out from heat exhaustion -- then that 50 cents you get for each
30-pound bushel can add up. Well, at least it would if growers
didn't deduct high fees for the substandard housing and food
they provide for you. It might get better someday, like when
the Florida Tomato Growers Exchange stops threatening growers with $100,000 fines for
the crime of paying workers an extra penny-per-pound.
Then, with those extra pennies, you can leave on your days
off from the fields around Immokalee, to shop in nearby Naples,
alongside one of the highest concentrations of millionaires in
the country. Call it one of the perks of the job.
3. Airboat Operator
Now you might think this is a great job, since you get to
cruise around the everglades like Dennis Weaver in "Gentle
Ben." Of course, if you got that reference you're probably
too old to get the job. And it isn't as glamorous as it might
As a tour captain you'll be carrying a load of old people
and their whiny grandkids into the "Everglades," which

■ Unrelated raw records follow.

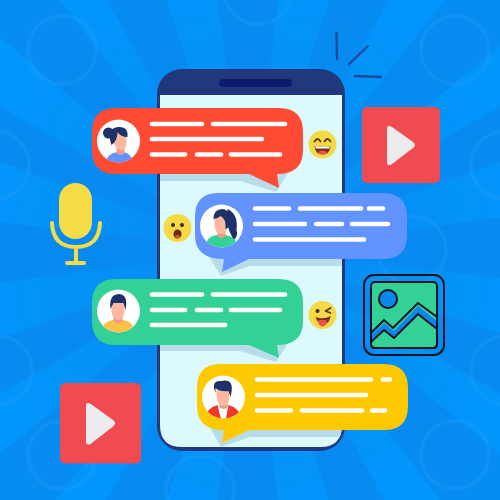
<!DOCTYPE html>
<html lang="en">
<head>
<meta charset="utf-8">
<title>Chat messages illustration</title>
<style>
:root {
  --sky: #0795fb; --ray: #0a86ec; --ring: #2a9df8;
  --navy: #21397c; --navy-deep: #0d1b6e; --screen: #dcf9fd; --shade: #b9dcea;
  --red: #ff4b33; --blue: #6293ff; --green: #34d197; --yellow: #fdc900;
  --play: #ef4b50; --play-sign: #ecebee; --mic: #f5dc48;
  --face: #f6da45; --skin: #fdb9a0; --hair: #1d3269; --ink: #0a1420;
}
html, body { margin: 0; height: 100%; overflow: hidden; }
.poster { display: block; width: 500px; height: 500px; }
.rays { fill: var(--ray); }
.rings { fill: none; stroke: var(--ring); stroke-width: 4; opacity: .3; }
.text-lines { fill: none; stroke: #fff; stroke-width: 4.6; stroke-linecap: round; }
.shade { fill: var(--shade); }
.hair { fill: var(--hair); }
.skin { fill: var(--skin); }
.neck { fill: #f39a86; }
.sparks { stroke: #1d4b9b; stroke-width: 2.4; stroke-linecap: round; }
.outline { fill: none; stroke: var(--ink); stroke-width: 2; stroke-linejoin: round; }
.features { fill: none; stroke: #5b3a1c; stroke-width: 1.8; stroke-linecap: round; stroke-linejoin: round; }
</style>
</head>
<body>
<svg class="poster" viewBox="0 0 500 500" role="img" aria-label="Phone with colourful chat bubbles, emoji and media icons">
  <defs>
    <radialGradient id="glow" gradientUnits="userSpaceOnUse" cx="250" cy="250" r="350">
      <stop offset="0" stop-color="#0a8af0"/>
      <stop offset="1" stop-color="#0099ff"/>
    </radialGradient>
    <clipPath id="avatar-clip"><circle r="21.5"/></clipPath>
    <clipPath id="screen-clip"><path d="M160 95H342V425Q342 447 320 447H182Q160 447 160 425Z"/></clipPath>
    <g id="play-button">
      <rect width="78" height="76" rx="5" fill="var(--play)"/>
      <path d="M25 22Q25 17 30 20L51 35Q55 38 51 41L30 57Q25 60 25 55Z" fill="var(--play-sign)"/>
    </g>
    <circle id="ring" r="34"/>
  </defs>

  <g id="background">
    <rect width="500" height="500" fill="url(#glow)"/>
    <g class="rays" opacity=".6">
      <path d="M250 250L-20 20V-20H45Z"/>
      <path d="M250 250L95-20H160Z"/>
      <path d="M250 250L215-20H280Z"/>
      <path d="M250 250L335-20H400Z"/>
      <path d="M250 250L460-20H520V30Z"/>
      <path d="M250 250L520 95V155Z"/>
      <path d="M250 250L520 215V280Z"/>
      <path d="M250 250L520 340V405Z"/>
      <path d="M250 250L520 470V520H455Z"/>
      <path d="M250 250L395 520H335Z"/>
      <path d="M250 250L280 520H215Z"/>
      <path d="M250 250L160 520H95Z"/>
      <path d="M250 250L40 520H-20V470Z"/>
      <path d="M250 250L-20 405V345Z"/>
      <path d="M250 250L-20 285V220Z"/>
      <path d="M250 250L-20 155V95Z"/>
    </g>
    <g class="rings">
      <use href="#ring" x="62" y="50"/><use href="#ring" x="258" y="-10"/>
      <use href="#ring" x="455" y="50"/><use href="#ring" x="-5" y="165"/>
      <use href="#ring" x="412" y="250"/><use href="#ring" x="-2" y="370"/>
      <use href="#ring" x="62" y="455"/><use href="#ring" x="200" y="490"/>
      <use href="#ring" x="455" y="455"/><use href="#ring" x="505" y="165"/>
      <use href="#ring" x="505" y="370"/>
    </g>
  </g>

  <g id="phone">
    <rect x="157" y="69" width="188" height="382" rx="25" fill="var(--navy)"/>
    <path d="M160 95H342V425Q342 447 320 447H182Q160 447 160 425Z" fill="var(--screen)"/>
    <rect x="219" y="79" width="73" height="8" rx="4" fill="var(--navy-deep)"/>
    <g class="shade" clip-path="url(#screen-clip)">
      <path d="M150 170H290L276 192L240 181H150Z"/>
      <path d="M205 250H350V266H250L221 276Z"/>
      <path d="M150 340H290L276 362L240 351H150Z"/>
      <path d="M207 422H350V437H250L221 447Z"/>
    </g>
  </g>

  <g id="message-red">
    <path d="M116 108H279Q303 108 303 132V150Q303 174 277 174L279 188L249 174H116Q92 174 92 150V132Q92 108 116 108Z" fill="var(--red)"/>
    <path class="text-lines" d="M152 124H202M213 124H285M152 139H262M152 154.500H185M197 154.500H221M231 154.500H280"/>
    <g transform="translate(118.500 141)">
      <circle r="21.500" fill="#fff"/>
      <g clip-path="url(#avatar-clip)">
        <path d="M-13 24Q-13 13-1 11H5Q14 13 15 24Z" fill="var(--blue)"/>
        <path class="neck" d="M-2 5H6V12Q2 16-2 12Z"/>
        <path class="skin" d="M-5-10H8V1Q8 9 2 9Q-4 8-5 0Z"/>
        <circle class="hair" cx="-10" cy="-8" r="5.500"/>
        <path class="hair" d="M-7 4Q-13-13 0-14Q10-15 9-4Q2-4-1-9Q-1 0-7 4Z"/>
      </g>
    </g>
  </g>

  <g id="message-blue">
    <path d="M218 193H383Q407 193 407 217V235Q407 259 383 259H249L222 272L224 259Q195 259 195 235V217Q195 193 218 193Z" fill="var(--blue)"/>
    <path class="text-lines" d="M255 208.500H289M300 208.500H361M369 208.500H383M255 224H305M316 224H342M352 224H388M255 239.500H364"/>
    <g transform="translate(221.500 226)">
      <circle r="21.500" fill="#fff"/>
      <g clip-path="url(#avatar-clip)">
        <path class="hair" d="M6-17Q17-12 15 4Q17 10 12 14Q7 5 5-5Z"/>
        <path d="M-17 24Q-17 11-5 9H4Q16 11 18 24Z" fill="var(--green)"/>
        <path class="neck" d="M-4 4H4V10Q0 14-4 10Z"/>
        <path class="skin" d="M-7-10H6V1Q5 8-1 8Q-6 7-7 0Z"/>
        <path class="hair" d="M-8-7Q-8-17 1-17Q11-16 8 1L4 3Q5-7-1-10Q-4-7-8-7Z"/>
      </g>
    </g>
  </g>

  <g id="message-green">
    <path d="M116 279H279Q303 279 303 303V321Q303 345 277 345L279 358L249 345H116Q92 345 92 321V303Q92 279 116 279Z" fill="var(--green)"/>
    <path class="text-lines" d="M152 294.500H202M213 294.500H285M152 310H185M197 310H221M231 310H280M152 325H225"/>
    <g transform="translate(118.500 311)">
      <circle r="21.500" fill="#fff"/>
      <g clip-path="url(#avatar-clip)">
        <path d="M-17 24Q-18 11-6 9H5Q17 11 16 24Z" fill="#ffc247"/>
        <path class="neck" d="M-5 4H4V10Q0 15-5 10Z"/>
        <path class="skin" d="M-7-10H6V1Q5 9-1 9Q-6 8-7 0Z"/>
        <path class="hair" d="M-8-2Q-10-17 1-17Q10-16 7-1L5-8H-5Z"/>
      </g>
    </g>
  </g>

  <g id="message-yellow">
    <path d="M220 364H384Q408 364 408 388V406Q408 430 384 430H249L222 443L224 430Q197 430 197 406V388Q197 364 220 364Z" fill="var(--yellow)"/>
    <path class="text-lines" d="M257 379.500H371M383 379.500H390M257 395H366M257 410.500H291M302 410.500H362M372 410.500H385"/>
    <g transform="translate(223.500 397)">
      <circle r="21.500" fill="#fff"/>
      <g clip-path="url(#avatar-clip)">
        <path d="M-18 24Q-18 11-6 8H5Q17 11 18 24Z" fill="#f0372e"/>
        <path d="M-6 8H5L2 24H-2Z" fill="#fff"/>
        <path class="neck" d="M-4 4H4V10Q0 14-4 10Z"/>
        <path class="skin" d="M-7-10H6V1Q5 9-1 9Q-6 8-7 0Z"/>
        <path class="hair" d="M-8-4Q-13-17-2-16Q12-19 7 0L5-6Q-3-5-8-9Z"/>
      </g>
    </g>
  </g>

  <g id="emoji-grin" transform="translate(322.500 144.500)">
    <circle r="14" fill="var(--face)"/>
    <path class="features" d="M-8-3Q-5-8-2-3M2-3Q5-8 8-3"/>
    <path d="M-8 2H8Q7 10 0 10Q-7 10-8 2Z" fill="#7a2f1c"/>
    <path d="M-7 2H7V4H-7Z" fill="#fff"/>
    <path d="M-5 8Q0 4 5 8Q0 12-5 8Z" fill="#f0504e"/>
  </g>
  <g id="emoji-surprised" transform="translate(177.500 228)">
    <circle r="14" fill="var(--face)"/>
    <circle cx="-4.500" cy="-3" r="2" fill="#3c2b1b"/>
    <circle cx="4.500" cy="-3" r="2" fill="#3c2b1b"/>
    <ellipse cy="6" rx="4" ry="4.500" fill="#6b2a1b"/>
    <ellipse cy="8.500" rx="2.500" ry="1.500" fill="#e8504e"/>
  </g>
  <g id="emoji-wink" transform="translate(322.500 315)">
    <circle r="14" fill="var(--face)"/>
    <circle cx="-5" cy="-4" r="2" fill="#3c2b1b"/>
    <path class="features" d="M8-7L3-4L8-2"/>
    <path d="M-7 2Q1 5 8 1Q7 9 1 9Q-5 9-7 2Z" fill="#7a2f1c"/>
    <path d="M-4 5H4V9Q0 14-4 9Z" fill="#f0504e"/>
  </g>

  <g id="sparks" class="sparks">
    <line x1="336.500" y1="33" x2="337" y2="59"/>
    <line x1="349" y1="64" x2="368" y2="46"/>
    <line x1="355" y1="76" x2="381" y2="77"/>
  </g>

  <use href="#play-button" x="362" y="107"/>
  <use href="#play-button" transform="translate(60 383) scale(1.040 1.060)"/>

  <g id="microphone">
    <rect x="59" y="183" width="33" height="56" rx="16.500" fill="var(--mic)"/>
    <path d="M52 223Q53 247 76 247Q99 247 100 223M76 247V262M67 263H84" fill="none" stroke="var(--mic)" stroke-width="4" stroke-linecap="round"/>
  </g>

  <g id="picture-icon">
    <rect class="outline" x="364" y="275" width="80" height="80" rx="10"/>
    <rect x="371" y="282" width="66" height="66" rx="4" fill="var(--green)"/>
    <path d="M371 335L384 323L394 331L418 306L437 321V344Q437 348 433 348H375Q371 348 371 344Z" fill="var(--ray)"/>
    <path d="M371 333L384 320L393 328L418 303L437 317" fill="none" stroke="var(--ink)" stroke-width="2"/>
    <path d="M371 342L384 330L394 338L418 314L437 329V344Q437 348 433 348H375Q371 348 371 344Z" fill="var(--green)" stroke="var(--ink)" stroke-width="2"/>
    <circle cx="388" cy="299" r="9" fill="var(--ray)" stroke="var(--ink)" stroke-width="2"/>
    <rect class="outline" x="371" y="282" width="66" height="66" rx="4"/>
  </g>
</svg>
</body>
</html>
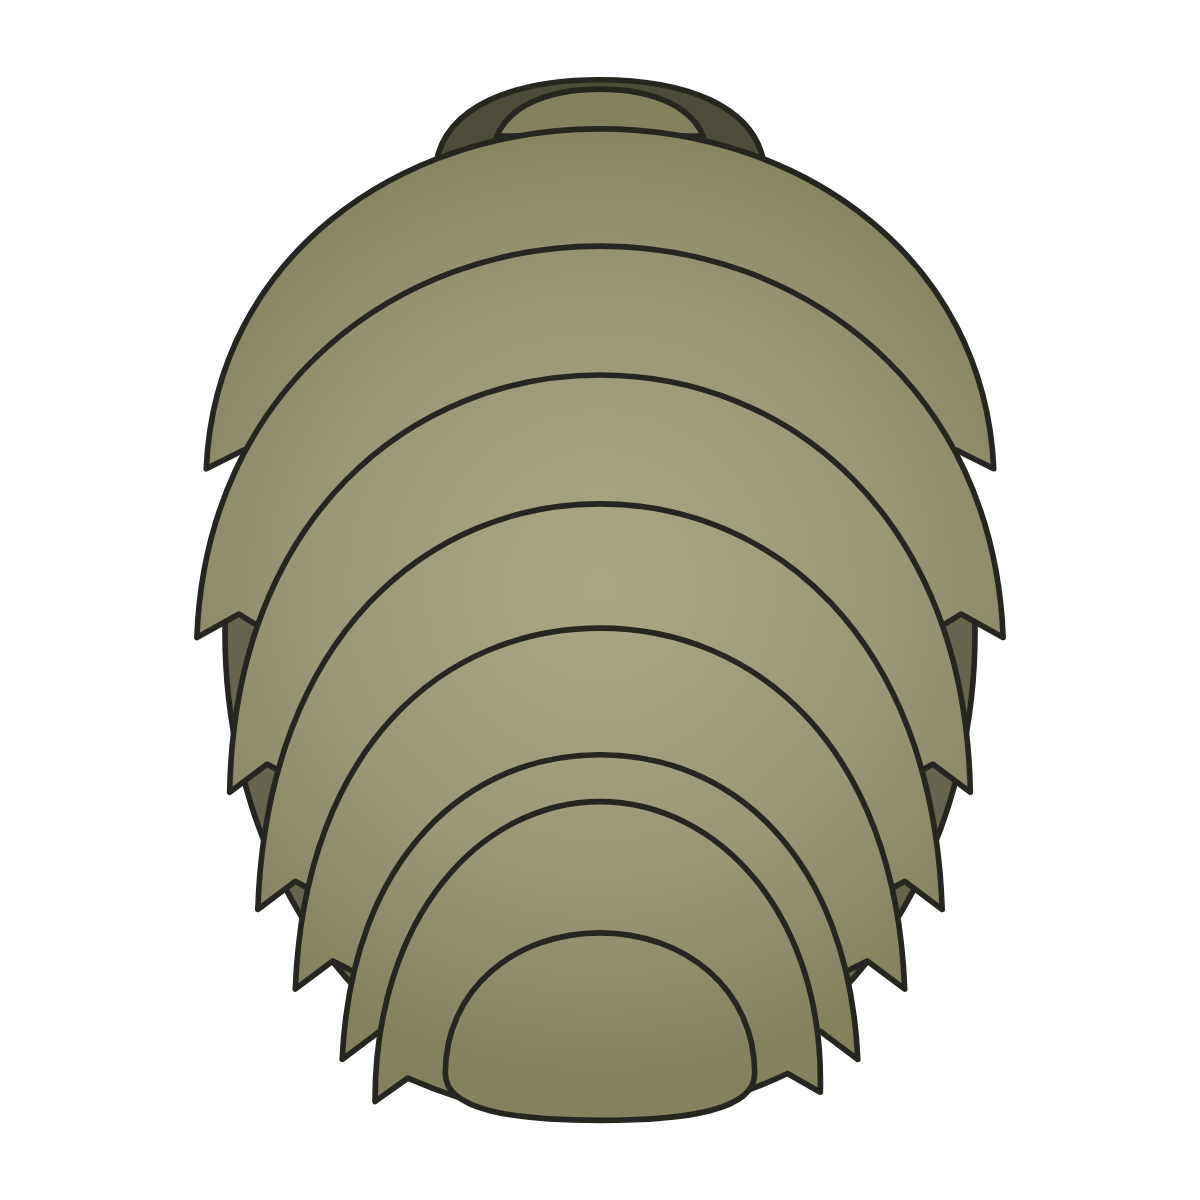
<!DOCTYPE html>
<html lang="en">
<head>
<meta charset="utf-8">
<title>Segmented Shell Creature</title>
<link rel="stylesheet" href="https://fonts.googleapis.com/css2?family=Inter&display=swap">
<style>
  :root {
    --bg: #ffffff;
    --shell-light: #a9a784;
    --shell-mid: #9a9776;
    --shell-dark: #84815f;
    --under: #66644d;
    --under-deep: #4d4c3b;
    --outline: #262620;
  }
  html, body {
    margin: 0;
    padding: 0;
    width: 1200px;
    height: 1200px;
    overflow: hidden;
    background: var(--bg);
    font-family: "Inter", sans-serif;
  }
  .canvas { display: block; width: 1200px; height: 1200px; }
  .plate { fill: url(#shellShade); stroke: var(--outline); stroke-width: 2.4; stroke-linejoin: round; }
  .underside { fill: var(--under); stroke: var(--outline); stroke-width: 2.4; }
  .head-back { fill: var(--under-deep); stroke: var(--outline); stroke-width: 2.4; }
  .head-front { fill: var(--shell-dark); stroke: var(--outline); stroke-width: 2.4; }
</style>
</head>
<body>
<svg class="canvas" viewBox="0 0 512 512" role="img" aria-label="Top view of a segmented pill bug">
  <defs>
    <radialGradient id="shellShade" cx="256" cy="250" r="210" gradientUnits="userSpaceOnUse">
      <stop offset="0" stop-color="var(--shell-light)"/>
      <stop offset="0.6" stop-color="var(--shell-mid)"/>
      <stop offset="1" stop-color="var(--shell-dark)"/>
    </radialGradient>
  </defs>

  <g class="bug">
    <ellipse class="underside" cx="256" cy="270" rx="160" ry="200"/>

    <g class="head">
      <path class="head-back" d="M186,70 C190,45 220,34 256,34 C292,34 322,45 326,70 Z"/>
      <path class="head-front" d="M212,58 C218,44 236,38 256,38 C276,38 294,44 300,58 Z"/>
    </g>

    <g class="body-plates">
      <path class="plate" d="M88,200 C92,110 170,55 256,55 C342,55 420,110 424,200 L408,192 Q256,300 104,192 Z"/>
      <path class="plate" d="M84,272 C88,165 170,105 256,105 C342,105 424,165 428,272 L410,262 Q256,360 102,262 Z"/>
      <path class="plate" d="M98,338 C100,220 176,160 256,160 C336,160 412,220 414,338 L398,326 Q256,410 114,326 Z"/>
      <path class="plate" d="M110,388 C114,270 184,215 256,215 C328,215 398,270 402,388 L386,376 Q256,450 126,376 Z"/>
      <path class="plate" d="M126,422 C130,318 190,268 256,268 C322,268 382,318 386,422 L370,410 Q256,470 142,410 Z"/>
      <path class="plate" d="M146,452 C150,365 200,322 256,322 C312,322 362,365 366,452 L350,440 Q256,490 162,440 Z"/>
      <path class="plate" d="M160,470 C160,390 206,342 256,342 C306,342 352,390 350,466 L336,458 Q256,496 174,460 Z"/>
      <path class="plate" d="M190,458 C190,422 220,398 256,398 C292,398 322,422 322,458 C322,474 292,478 256,478 C220,478 190,474 190,458 Z"/>
    </g>
  </g>
</svg>
</body>
</html>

is just another name for a big swamp. Mosquitoes are an important
part of the work environment. But maybe it still seems like a
fun job, right?
Tell that to Wallace Weatherholt. He used to work as an airboat
captain for Captain Doug's Everglades Tours in Everglades City,
Florida until an alligator bit his hand off in 2012. Then
he faced criminal prosecution and possible jail time for illegally
feeding the gator. Geez, give the guy a break (or a hand). He
just wanted his passengers to have a special show. Well they
certainly got that.
4. Septic Tank Servicer
Being a septic tank cleaner has to be a pretty crappy job.
After all, you have to dodge the fecal bombs that splash out
of the tanks you scrub. But for the most part you can probably
avoid the mess if you use the tools correctly. On the other hand,
as a septic tank repair person you have to get
right inside there. Talk about being up shit creek without a
paddle! Even if the tank is beyond repair and is just being replaced
you'll have to dig it out, and then reach around and under the
leaky mess to tie straps on it.
If marriage is in your plans, consider tying the knot before
you apply for this job -- that might be the only way. And expect
your spouse to hose you down outside after work before allowing
you in the house. Also, you might want to claw your way up to
the top -- you know, become the owner of the business. That way
you can hire help and stay cleaner, because, as you know, shit
5. Sign Holder
Now here's a gem for those job seekers who like to work outside.
I did this briefly last year, so you can read about my experience as a sign holder here on this
Choose this career in south Florida and you'll have the pleasure
of standing by the side of the highway holding a sign all day
in the pleasantly unending sunshine, and the challenge of fighting
the breezes that threaten to tear a six-foot-high placard from
your hands while you try to look enthusiastic. Just try to avoid
the fate of the Naples sign holder killed by a driver while
doing his job.
The good news is that on January 1, 2014, the Florida minimum wage was raised to $7.93
per hour. That's 68 cents over the federal minimum wage, a premium
that allows you to buy enough sunblock and bottled water to survive
eight hours holding up that sign.
6. Crime Scene Cleaner
Crime and trauma scene decontamination (CTS Decon) workers
are paid pretty well. In fact, crime scene cleaners can make $25 per hour
with a little bit of training. But you only have to think for
a moment about what the job involves -- especially here in southern
Florida -- to understand why it made this list.
Consider the following scenario: A retiree living alone in
a trailer outside Miami dies one morning before he turns the
air-conditioning on, and is found two weeks later by a neighbor
who smells something funny from a quarter-mile away. After making
their report, who do the police call to scoop up the swarms of
maggots that are finishing off the old guy, and to scrape up
the body parts that dripped on the floor? It could be you, if
you somehow chose a career in CTS Decon.
Then there are the murders you'll have to clean up after.
No, that's not cottage cheese on the wall. Did I mention that
many people lose bowel control when they are shot to death? Ah,
another day, another dollar in paradise.